Introduction
A new start
The first trains after the war
The first network of long-distance trains
Moving forward, more trains, more comfort, more regularity
Pre war rolling stock again in service
The start of an international long-distance network
The blue network of fast express trains
The modern era, the rise of electric locomotives
The modern diesel locomotive is coming
A new class of coaches
The third class is abandoned
The last new steam engine
A new prestious network, the Trans Europ Express
The Rheingold, from 1962 again exclusive
A new star on rails, the electric locomotive E 03

Introduction

Epoch III is characterised by the rebuilding of the railways after the second world war. Many pre-war steam engines and coaches, construction of the last new built steam engines, new generations of diesel locomotives and new innovative electric locomotives. The first mainlines which were electrified, the construction of a whole new generation of express train coaches which we now still see in Germany.

In epoch III the returning of a couple of famous trains took place. Like the Rheingold, first with pre-war coaches but from 1962 again exclusive with special built express train coaches. Also in the new developed F-train network, where the DB offered good connections mainly for business travellers between the major German cities, a couple of important trains returned like the Hanseat, Rheinblitz and the Blauer Enzian with the old Henschel Wegmann Zug. And of course in 1957 the famous TEE network started.

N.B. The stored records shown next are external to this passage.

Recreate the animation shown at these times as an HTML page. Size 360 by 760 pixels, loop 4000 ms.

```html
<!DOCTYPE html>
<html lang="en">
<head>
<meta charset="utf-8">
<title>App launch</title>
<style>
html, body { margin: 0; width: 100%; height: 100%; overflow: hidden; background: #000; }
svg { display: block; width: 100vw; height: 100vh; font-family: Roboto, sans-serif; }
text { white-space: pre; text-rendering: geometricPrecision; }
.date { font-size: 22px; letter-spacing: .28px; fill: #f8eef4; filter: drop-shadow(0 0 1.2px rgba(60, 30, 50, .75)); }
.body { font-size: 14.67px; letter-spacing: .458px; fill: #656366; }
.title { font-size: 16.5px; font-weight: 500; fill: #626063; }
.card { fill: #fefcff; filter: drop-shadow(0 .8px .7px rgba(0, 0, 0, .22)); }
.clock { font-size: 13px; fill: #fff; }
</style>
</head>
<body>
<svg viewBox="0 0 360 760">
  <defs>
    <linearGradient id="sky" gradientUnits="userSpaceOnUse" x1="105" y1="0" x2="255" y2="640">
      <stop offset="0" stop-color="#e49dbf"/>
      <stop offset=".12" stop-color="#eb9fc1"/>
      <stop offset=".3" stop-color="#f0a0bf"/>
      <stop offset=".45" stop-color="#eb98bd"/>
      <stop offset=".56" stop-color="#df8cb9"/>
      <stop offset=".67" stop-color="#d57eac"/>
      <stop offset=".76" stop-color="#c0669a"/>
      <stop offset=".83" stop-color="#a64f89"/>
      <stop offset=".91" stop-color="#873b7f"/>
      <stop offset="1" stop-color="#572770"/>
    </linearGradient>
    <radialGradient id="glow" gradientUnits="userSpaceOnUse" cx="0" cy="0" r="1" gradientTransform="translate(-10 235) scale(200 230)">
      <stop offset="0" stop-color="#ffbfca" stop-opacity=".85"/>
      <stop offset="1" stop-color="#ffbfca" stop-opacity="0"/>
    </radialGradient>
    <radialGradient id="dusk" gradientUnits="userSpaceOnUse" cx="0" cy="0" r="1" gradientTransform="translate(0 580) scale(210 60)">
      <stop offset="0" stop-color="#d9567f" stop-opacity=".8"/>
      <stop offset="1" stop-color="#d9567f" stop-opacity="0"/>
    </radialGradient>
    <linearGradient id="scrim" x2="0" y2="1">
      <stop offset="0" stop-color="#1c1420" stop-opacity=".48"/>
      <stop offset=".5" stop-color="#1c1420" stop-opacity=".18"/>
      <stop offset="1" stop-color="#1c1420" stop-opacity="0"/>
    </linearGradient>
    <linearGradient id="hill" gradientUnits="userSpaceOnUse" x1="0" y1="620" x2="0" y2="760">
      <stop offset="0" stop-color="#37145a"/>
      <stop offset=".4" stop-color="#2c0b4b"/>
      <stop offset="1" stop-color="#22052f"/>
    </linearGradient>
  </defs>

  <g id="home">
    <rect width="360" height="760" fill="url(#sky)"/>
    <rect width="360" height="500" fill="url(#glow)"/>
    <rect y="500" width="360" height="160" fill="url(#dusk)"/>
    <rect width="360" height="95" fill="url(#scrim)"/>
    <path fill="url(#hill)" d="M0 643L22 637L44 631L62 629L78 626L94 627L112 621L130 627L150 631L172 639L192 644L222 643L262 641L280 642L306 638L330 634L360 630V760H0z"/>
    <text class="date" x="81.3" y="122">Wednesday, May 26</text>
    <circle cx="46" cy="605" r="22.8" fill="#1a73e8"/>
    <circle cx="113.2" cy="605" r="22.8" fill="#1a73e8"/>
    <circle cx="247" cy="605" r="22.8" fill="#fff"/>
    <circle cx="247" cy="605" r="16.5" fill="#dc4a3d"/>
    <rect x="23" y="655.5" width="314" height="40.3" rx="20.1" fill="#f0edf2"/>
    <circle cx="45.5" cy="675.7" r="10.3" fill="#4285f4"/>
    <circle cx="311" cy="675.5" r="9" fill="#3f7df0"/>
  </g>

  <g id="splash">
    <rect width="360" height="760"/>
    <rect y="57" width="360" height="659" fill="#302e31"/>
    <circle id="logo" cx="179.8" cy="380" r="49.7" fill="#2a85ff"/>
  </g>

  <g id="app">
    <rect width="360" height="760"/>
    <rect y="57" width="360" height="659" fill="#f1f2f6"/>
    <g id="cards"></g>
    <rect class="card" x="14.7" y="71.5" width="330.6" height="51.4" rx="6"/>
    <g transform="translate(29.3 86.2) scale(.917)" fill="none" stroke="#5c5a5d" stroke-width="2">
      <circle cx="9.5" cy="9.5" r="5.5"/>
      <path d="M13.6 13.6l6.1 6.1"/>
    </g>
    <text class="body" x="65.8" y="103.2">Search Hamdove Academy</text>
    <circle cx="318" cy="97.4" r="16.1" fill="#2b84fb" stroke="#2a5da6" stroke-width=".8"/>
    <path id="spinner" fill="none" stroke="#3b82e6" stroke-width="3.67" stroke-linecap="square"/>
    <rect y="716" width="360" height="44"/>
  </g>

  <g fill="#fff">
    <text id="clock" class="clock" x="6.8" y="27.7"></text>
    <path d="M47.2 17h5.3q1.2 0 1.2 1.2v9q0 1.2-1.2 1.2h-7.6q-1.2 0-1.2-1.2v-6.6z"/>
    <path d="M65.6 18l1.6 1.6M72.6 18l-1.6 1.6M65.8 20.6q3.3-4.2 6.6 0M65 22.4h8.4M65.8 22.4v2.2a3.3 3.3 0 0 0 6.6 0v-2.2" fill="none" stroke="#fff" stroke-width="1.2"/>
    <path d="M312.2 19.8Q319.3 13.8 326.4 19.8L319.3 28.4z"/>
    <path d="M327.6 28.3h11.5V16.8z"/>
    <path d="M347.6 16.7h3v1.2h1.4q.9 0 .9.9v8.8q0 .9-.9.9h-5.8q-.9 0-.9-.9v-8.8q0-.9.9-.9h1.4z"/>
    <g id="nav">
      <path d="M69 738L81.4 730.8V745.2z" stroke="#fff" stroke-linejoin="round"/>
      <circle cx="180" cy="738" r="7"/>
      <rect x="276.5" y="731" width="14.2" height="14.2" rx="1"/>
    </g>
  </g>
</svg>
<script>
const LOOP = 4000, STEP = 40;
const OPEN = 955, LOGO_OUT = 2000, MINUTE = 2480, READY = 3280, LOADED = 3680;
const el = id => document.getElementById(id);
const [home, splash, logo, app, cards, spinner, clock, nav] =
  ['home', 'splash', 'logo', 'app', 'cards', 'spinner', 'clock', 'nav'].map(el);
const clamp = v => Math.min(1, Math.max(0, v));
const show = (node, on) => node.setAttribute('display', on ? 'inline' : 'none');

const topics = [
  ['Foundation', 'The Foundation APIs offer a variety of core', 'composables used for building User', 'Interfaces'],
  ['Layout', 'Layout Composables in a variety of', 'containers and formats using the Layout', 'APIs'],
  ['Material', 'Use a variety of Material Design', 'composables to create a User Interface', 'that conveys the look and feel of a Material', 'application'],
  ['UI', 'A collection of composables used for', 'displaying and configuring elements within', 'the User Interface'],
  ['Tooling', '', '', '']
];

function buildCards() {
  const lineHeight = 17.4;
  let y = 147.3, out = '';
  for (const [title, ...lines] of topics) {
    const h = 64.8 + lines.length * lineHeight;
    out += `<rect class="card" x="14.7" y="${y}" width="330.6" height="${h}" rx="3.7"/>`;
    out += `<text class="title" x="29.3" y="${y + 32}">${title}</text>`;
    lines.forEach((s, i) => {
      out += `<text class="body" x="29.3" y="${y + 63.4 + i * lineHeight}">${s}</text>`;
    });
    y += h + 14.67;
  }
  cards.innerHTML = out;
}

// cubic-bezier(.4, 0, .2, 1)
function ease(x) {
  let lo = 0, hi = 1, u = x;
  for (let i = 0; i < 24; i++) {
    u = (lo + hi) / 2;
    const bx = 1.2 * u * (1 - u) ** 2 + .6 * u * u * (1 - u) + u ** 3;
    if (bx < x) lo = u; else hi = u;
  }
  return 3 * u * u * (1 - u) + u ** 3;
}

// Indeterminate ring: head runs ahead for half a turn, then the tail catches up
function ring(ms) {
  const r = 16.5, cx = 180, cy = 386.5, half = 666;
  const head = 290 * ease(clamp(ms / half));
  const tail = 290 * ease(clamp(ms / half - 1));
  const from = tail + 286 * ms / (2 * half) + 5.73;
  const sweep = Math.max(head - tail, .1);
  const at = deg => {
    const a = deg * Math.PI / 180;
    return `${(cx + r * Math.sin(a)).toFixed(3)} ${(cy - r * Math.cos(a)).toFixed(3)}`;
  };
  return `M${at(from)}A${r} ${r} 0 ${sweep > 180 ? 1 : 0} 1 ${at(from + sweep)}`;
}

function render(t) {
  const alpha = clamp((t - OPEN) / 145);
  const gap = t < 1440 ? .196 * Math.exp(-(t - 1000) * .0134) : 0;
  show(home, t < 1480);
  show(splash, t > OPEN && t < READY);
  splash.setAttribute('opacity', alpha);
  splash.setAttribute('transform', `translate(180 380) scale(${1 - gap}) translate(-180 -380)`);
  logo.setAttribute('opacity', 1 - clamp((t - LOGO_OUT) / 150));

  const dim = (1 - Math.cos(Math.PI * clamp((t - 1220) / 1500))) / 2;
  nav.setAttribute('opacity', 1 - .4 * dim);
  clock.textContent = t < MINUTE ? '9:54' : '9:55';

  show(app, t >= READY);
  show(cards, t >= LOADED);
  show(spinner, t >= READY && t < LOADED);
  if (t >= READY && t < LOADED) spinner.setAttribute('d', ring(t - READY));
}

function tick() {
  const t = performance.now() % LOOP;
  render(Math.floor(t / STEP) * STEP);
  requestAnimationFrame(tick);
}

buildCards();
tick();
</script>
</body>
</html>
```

On 8 May 1945 the second world war ended. The railway installations and the rolling stock from the once so proud German railways was devastated. In particular the important passenger stations and cargo stations were destroyed. In the last years of the war the railways were all the time one of the targets of allied bombings. Also the maintenance facilities were devastated. So the rebuilding of the railway system had a high priority in the years after the war. The few still running locomotives, coaches and wagons were confiscated by the allied forces.

A couple of weeks after the ending of the war there were a couple of relations in service. These trains were riding on short relations and offered no connections with other services, and they were running highly irregular. The allied forces acknowledged soon that the railway system was a vital factor in the transport of troops. The railways were soon controled and managed by the military government, but were soon handed over to Germany itself. This was done on 7 September 1949. Because the rebuilt of rolling stock was unthinkable that time, attention was paid on the repair of existing rolling stock. Each repairable locomotive was repaired and used. A couple of locomotives were partly new constructed. Also the coaches and cargo wagons were repaired to what extent it was possible.

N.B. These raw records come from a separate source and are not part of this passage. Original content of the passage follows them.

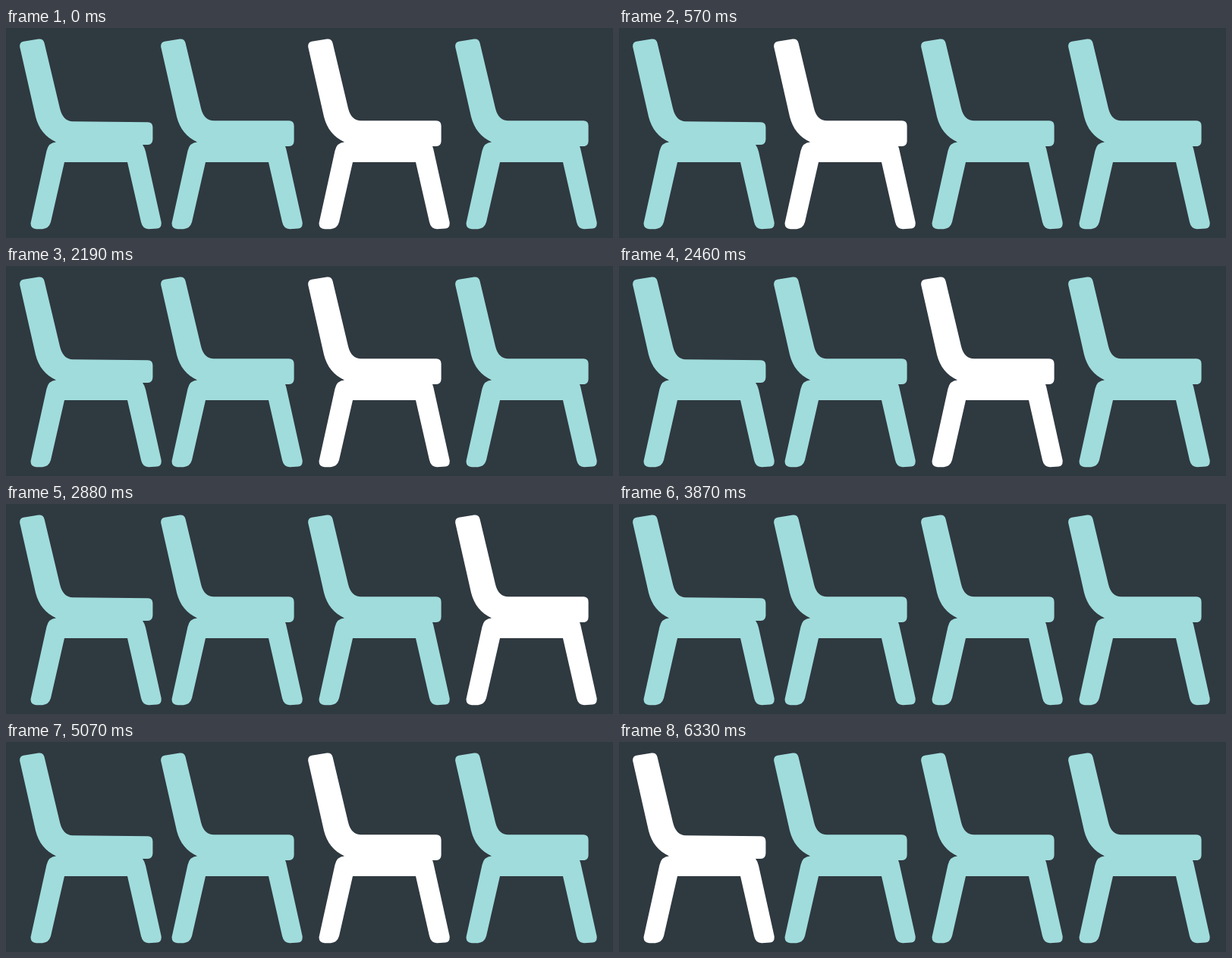
An HTML page for the animation above (6630 ms loop, 800 by 277 pixels).

```html
<!DOCTYPE html>
<html lang="en">
<head>
<meta charset="utf-8">
<title>Chairs</title>
<style>
html, body { margin: 0; width: 100%; height: 100%; overflow: hidden; background: #2f3940; }
svg { display: block; width: 100%; height: 100%; }
</style>
</head>
<body>
<svg id="stage" viewBox="0 0 800 277"></svg>
<script>
const LOOP = 6630;
const TEAL = '#a0dcdc', WHITE = '#ffffff';
const OFFSETS = [0, 186, 380, 574];

// [start in ms, highlighted chair]; -1 means none
const STEPS = [
  [0, 2], [480, -1], [510, 1], [1050, -1], [1440, 1],
  [1980, -1], [2010, 2], [2670, -1], [2700, 3],
  [3210, -1], [3240, 2], [3450, -1], [3480, 1], [3870, -1], [3930, 2],
  [4650, -1], [4680, 3], [5040, -1], [5070, 2], [5880, -1], [5910, 0]
];

const back = 'M18.2 25 Q17.6 19 23 17.8 L43 14.6 Q49 14 50.6 20 L71 106 ';
const legs = 'Q183 158 184 163 L204.6 256 Q205.5 264 199 264.6 L188 265.2 ' +
  'Q180 265 178 256 L160 177 H77 L59 256 Q56.5 264.5 48 265.2 H40 Q32 265 32.6 257 ' +
  'L53.5 162 Q56 151 66 150.5 C52 144 43 133 39 117 Z';
const seat = 'Q75 122.3 88 122.3 H187 Q193.6 122.5 193.6 129 V149 Q193.5 155.8 187 156 H182 ';
const slopedSeat = 'Q75 123 88 123.2 L187 124.2 Q193.4 124.4 193.4 131 V147 Q193 153.8 187 154 H180 ';

const stage = document.getElementById('stage');
const chairs = OFFSETS.map((x, i) => {
  const path = document.createElementNS(stage.namespaceURI, 'path');
  path.setAttribute('d', back + (i ? seat : slopedSeat) + legs);
  path.setAttribute('transform', `translate(${x})`);
  stage.append(path);
  return path;
});

function draw(t) {
  const active = STEPS.filter(([start]) => start <= t).pop()[1];
  chairs.forEach((chair, i) => chair.setAttribute('fill', i === active ? WHITE : TEAL));
}

const begin = performance.now();
function tick() {
  draw((performance.now() - begin) % LOOP);
  requestAnimationFrame(tick);
}
tick();
</script>
</body>
</html>
```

Nevertheless already in 1950 the DB started with the construction of new steam engines. These new steam engines were meant for services in local trains and for shunting services. The steam engines BR 23 and BR 82 were built. For the long-distance services the steam engine of class BR 10 was built, only two units of this class were built. In 1959 the BR 23 was built as last steam engine of the DB. The steam engine had no future anymore for the DB.

For services on non-electrified mainlines the diesel locomotive V 200 was built, and delivered in 1953. This diesel locomotive had two diesel engines with each 1100 hp. At the end of the fifties the DB built the V 100 (later 211/212/213) in large quantities for services in local trains. The locomotives replaced the BR 38 and BR 50 steam engines.

For the local trains the DB ordered in 1952 the famous Uerdinger railbuses BR 795/798. These railbuses have saved many inefficient local railway line from being closed.